### What the task requires
Pull every line with the word "floor" out of the entries below.

### Exercise data
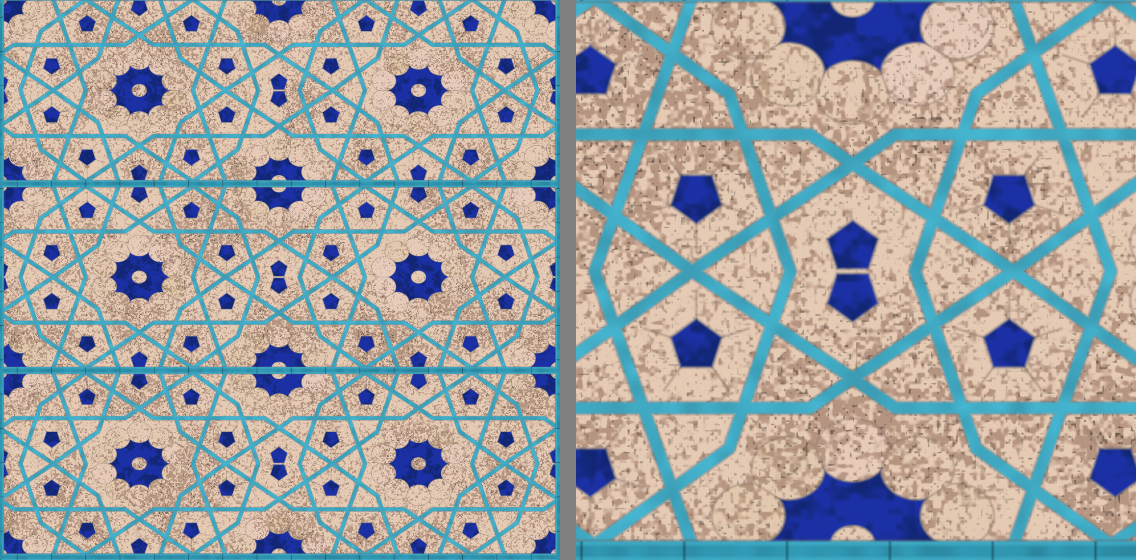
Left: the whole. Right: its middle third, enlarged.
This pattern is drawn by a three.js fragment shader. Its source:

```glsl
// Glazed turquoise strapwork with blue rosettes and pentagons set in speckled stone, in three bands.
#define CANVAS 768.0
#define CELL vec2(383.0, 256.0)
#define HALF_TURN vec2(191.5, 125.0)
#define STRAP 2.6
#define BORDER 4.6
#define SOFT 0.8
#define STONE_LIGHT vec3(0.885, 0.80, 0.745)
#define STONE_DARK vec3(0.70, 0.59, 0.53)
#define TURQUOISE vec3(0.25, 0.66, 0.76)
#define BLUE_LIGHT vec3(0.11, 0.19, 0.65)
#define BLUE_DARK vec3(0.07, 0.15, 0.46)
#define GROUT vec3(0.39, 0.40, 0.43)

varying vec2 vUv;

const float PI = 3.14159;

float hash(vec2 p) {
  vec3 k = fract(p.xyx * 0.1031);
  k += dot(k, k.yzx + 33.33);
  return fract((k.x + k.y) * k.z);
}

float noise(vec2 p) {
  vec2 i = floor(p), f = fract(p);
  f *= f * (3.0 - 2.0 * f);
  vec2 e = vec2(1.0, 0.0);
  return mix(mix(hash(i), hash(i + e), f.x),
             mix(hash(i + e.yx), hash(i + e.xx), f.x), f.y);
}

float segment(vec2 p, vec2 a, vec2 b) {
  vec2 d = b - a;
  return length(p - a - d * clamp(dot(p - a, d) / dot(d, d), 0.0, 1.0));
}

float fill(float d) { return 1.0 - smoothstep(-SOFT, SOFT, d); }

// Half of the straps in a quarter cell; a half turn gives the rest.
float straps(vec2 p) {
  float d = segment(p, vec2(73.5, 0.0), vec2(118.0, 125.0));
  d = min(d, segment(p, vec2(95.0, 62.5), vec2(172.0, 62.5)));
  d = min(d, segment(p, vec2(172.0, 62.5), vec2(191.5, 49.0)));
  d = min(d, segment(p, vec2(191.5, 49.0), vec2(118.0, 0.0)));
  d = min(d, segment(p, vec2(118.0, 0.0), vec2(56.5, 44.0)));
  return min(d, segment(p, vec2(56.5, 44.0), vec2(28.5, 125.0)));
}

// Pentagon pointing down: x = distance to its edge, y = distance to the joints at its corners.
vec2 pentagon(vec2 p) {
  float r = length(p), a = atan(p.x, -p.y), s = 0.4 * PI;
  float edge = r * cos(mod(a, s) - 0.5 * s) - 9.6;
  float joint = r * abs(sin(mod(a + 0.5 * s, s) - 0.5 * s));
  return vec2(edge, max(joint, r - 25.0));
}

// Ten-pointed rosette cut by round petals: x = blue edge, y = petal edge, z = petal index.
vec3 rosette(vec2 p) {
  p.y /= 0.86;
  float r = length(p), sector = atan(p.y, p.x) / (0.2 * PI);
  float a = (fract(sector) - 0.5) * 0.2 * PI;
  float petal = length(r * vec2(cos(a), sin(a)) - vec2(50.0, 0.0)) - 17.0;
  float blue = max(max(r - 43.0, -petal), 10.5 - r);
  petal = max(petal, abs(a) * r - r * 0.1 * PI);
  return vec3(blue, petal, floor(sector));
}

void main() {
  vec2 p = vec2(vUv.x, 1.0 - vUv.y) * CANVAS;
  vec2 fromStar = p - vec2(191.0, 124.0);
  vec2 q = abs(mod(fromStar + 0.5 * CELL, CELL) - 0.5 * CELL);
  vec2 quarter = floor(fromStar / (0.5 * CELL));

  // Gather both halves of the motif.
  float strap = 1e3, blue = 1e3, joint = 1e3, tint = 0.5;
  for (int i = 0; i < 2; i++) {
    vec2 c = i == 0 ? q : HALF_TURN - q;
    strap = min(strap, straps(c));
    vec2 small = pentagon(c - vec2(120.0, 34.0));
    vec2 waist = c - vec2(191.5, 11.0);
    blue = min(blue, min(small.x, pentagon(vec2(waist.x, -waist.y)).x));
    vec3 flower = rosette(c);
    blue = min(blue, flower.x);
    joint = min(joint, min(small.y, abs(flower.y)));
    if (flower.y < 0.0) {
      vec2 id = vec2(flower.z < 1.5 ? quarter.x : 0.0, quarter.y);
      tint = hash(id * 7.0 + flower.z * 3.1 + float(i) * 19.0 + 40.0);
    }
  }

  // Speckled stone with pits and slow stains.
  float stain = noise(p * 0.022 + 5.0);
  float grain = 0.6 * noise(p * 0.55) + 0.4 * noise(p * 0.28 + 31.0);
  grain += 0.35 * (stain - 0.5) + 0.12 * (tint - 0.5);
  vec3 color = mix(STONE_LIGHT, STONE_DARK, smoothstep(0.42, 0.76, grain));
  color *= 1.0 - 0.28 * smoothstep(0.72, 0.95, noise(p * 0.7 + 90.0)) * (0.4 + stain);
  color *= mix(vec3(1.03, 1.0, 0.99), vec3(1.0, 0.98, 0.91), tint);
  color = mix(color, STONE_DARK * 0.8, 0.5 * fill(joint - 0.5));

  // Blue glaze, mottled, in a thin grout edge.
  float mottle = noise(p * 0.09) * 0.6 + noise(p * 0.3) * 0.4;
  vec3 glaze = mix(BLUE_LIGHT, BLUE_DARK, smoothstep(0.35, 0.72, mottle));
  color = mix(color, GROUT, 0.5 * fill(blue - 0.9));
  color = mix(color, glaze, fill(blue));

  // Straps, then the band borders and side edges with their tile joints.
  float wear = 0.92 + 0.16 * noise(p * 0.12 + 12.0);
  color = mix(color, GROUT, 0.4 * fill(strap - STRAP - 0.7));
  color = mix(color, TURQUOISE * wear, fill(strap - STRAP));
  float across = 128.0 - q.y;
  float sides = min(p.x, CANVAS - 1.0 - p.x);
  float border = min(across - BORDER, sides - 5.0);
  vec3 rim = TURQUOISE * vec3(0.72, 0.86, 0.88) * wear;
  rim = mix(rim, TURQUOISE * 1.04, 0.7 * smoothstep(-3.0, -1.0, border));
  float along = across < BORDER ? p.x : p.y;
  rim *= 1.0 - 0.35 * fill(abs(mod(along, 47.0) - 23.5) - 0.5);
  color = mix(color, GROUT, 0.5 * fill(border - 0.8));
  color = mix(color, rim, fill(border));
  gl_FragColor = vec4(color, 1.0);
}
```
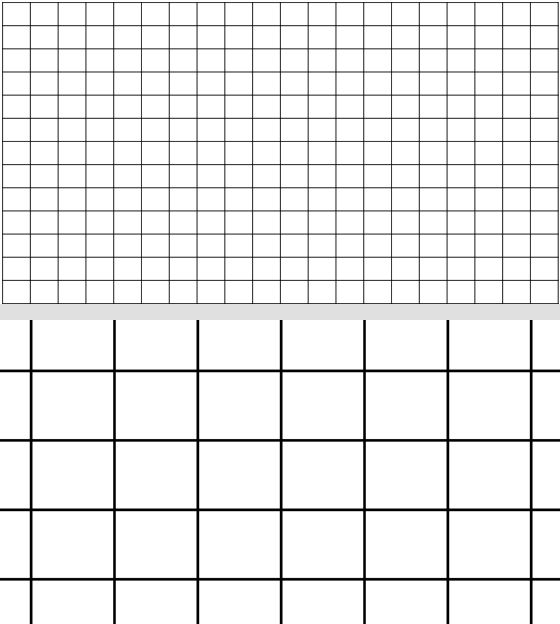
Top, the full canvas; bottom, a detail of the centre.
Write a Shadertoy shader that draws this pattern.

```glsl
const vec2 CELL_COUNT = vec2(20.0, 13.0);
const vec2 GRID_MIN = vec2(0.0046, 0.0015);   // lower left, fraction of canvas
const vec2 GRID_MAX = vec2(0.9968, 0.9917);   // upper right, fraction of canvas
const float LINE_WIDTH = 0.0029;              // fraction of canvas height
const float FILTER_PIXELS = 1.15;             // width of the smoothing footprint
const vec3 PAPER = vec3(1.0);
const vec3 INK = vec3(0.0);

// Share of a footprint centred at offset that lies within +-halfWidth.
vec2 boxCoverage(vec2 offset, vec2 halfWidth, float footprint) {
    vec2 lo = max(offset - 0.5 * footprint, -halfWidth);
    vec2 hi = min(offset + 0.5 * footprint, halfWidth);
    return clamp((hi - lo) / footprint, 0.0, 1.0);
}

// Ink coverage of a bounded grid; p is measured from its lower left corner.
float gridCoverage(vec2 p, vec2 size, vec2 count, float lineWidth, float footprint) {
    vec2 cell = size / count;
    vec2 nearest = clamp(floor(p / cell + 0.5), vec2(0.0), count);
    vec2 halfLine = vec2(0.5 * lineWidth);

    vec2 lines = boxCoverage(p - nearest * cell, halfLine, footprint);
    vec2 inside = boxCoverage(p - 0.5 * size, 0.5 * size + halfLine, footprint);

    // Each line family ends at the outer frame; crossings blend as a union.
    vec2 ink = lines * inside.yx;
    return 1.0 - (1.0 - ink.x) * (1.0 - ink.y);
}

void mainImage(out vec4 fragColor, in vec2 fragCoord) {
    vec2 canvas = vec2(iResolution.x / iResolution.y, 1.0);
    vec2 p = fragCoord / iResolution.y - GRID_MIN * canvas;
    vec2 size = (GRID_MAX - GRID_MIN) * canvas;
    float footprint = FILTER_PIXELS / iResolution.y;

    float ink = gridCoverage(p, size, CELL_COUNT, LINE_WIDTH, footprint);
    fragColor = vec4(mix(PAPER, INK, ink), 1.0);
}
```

* * *

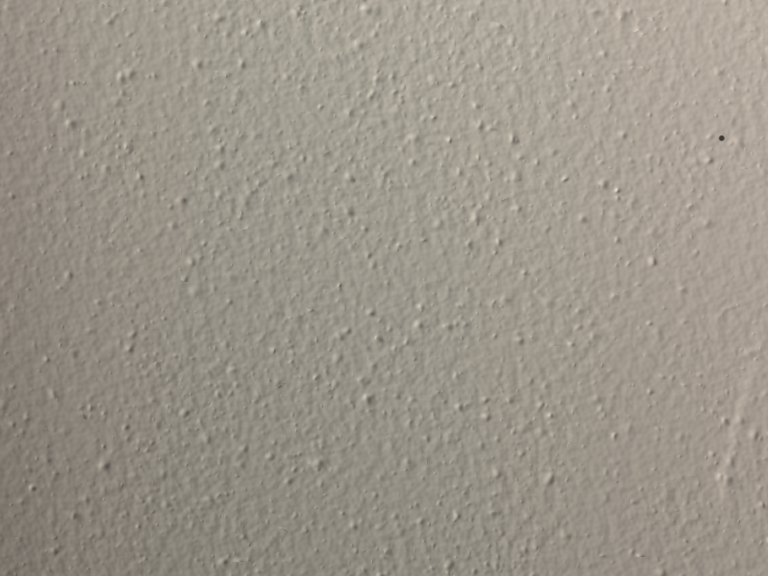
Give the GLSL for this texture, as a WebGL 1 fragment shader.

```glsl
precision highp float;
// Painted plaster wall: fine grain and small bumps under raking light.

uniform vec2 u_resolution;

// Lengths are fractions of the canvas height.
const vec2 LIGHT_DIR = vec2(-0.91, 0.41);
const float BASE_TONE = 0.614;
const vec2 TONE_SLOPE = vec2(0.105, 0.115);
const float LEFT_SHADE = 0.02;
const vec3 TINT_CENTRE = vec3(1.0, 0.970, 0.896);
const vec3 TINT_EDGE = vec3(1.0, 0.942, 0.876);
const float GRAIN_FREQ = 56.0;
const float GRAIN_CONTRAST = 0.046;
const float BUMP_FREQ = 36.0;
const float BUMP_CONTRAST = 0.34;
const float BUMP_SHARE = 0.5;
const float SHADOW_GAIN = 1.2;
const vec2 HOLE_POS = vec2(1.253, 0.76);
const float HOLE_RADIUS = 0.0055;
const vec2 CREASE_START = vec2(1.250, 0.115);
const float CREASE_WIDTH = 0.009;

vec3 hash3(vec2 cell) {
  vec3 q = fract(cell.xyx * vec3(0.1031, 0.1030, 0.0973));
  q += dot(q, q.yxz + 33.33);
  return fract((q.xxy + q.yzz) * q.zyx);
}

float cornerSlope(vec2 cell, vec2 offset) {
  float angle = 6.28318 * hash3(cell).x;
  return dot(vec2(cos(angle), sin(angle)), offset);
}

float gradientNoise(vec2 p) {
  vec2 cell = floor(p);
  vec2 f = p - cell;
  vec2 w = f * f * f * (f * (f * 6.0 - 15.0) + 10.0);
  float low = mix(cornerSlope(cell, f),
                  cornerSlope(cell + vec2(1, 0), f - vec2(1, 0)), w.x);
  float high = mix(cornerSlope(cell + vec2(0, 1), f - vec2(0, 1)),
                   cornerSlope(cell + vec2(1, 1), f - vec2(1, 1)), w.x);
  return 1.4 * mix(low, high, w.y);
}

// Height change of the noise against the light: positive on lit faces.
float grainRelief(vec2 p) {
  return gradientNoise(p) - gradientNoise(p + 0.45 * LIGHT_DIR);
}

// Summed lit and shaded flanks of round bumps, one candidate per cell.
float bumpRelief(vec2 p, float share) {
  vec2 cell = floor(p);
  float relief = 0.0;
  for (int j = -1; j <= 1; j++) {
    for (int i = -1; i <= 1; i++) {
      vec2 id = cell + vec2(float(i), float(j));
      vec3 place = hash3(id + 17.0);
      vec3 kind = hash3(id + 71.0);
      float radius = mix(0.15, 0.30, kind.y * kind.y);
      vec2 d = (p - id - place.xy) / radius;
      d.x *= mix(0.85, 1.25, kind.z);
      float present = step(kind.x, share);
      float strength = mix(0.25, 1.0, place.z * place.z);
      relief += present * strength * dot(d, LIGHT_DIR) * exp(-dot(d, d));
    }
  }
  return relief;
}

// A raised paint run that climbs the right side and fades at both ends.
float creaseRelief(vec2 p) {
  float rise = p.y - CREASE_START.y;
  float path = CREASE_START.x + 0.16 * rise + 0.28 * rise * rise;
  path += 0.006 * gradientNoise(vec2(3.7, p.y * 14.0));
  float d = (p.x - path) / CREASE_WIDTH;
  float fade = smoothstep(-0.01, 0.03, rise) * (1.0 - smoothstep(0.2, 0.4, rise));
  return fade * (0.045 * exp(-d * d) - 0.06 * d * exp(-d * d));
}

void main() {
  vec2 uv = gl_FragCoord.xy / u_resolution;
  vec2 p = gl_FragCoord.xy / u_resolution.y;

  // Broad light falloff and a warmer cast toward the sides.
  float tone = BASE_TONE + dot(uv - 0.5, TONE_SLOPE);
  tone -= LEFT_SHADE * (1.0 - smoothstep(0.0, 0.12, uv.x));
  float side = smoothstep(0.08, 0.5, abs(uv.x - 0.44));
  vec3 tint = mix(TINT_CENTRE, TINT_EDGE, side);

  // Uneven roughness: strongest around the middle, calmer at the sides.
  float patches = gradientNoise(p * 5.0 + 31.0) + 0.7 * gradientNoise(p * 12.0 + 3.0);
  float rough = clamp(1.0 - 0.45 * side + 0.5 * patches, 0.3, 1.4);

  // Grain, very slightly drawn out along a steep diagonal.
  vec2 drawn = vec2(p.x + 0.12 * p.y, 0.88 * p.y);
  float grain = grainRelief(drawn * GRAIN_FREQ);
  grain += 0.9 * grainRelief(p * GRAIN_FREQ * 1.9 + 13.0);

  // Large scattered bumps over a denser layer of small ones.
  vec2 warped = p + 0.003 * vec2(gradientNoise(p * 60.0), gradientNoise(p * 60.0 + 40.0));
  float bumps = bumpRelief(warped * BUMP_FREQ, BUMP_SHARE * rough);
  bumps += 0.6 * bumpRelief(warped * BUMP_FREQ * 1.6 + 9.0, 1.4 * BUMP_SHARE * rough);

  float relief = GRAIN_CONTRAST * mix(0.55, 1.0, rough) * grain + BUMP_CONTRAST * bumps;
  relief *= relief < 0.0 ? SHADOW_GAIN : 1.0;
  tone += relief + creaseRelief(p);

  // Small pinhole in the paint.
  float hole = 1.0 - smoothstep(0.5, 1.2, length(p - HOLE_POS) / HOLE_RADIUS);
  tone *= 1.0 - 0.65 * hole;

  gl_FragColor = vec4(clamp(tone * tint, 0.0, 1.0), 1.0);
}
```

### Solution below
  vec2 i = floor(p), f = fract(p);
  return vec3(blue, petal, floor(sector));
  vec2 quarter = floor(fromStar / (0.5 * CELL));
    vec2 nearest = clamp(floor(p / cell + 0.5), vec2(0.0), count);
  vec2 cell = floor(p);
  vec2 cell = floor(p);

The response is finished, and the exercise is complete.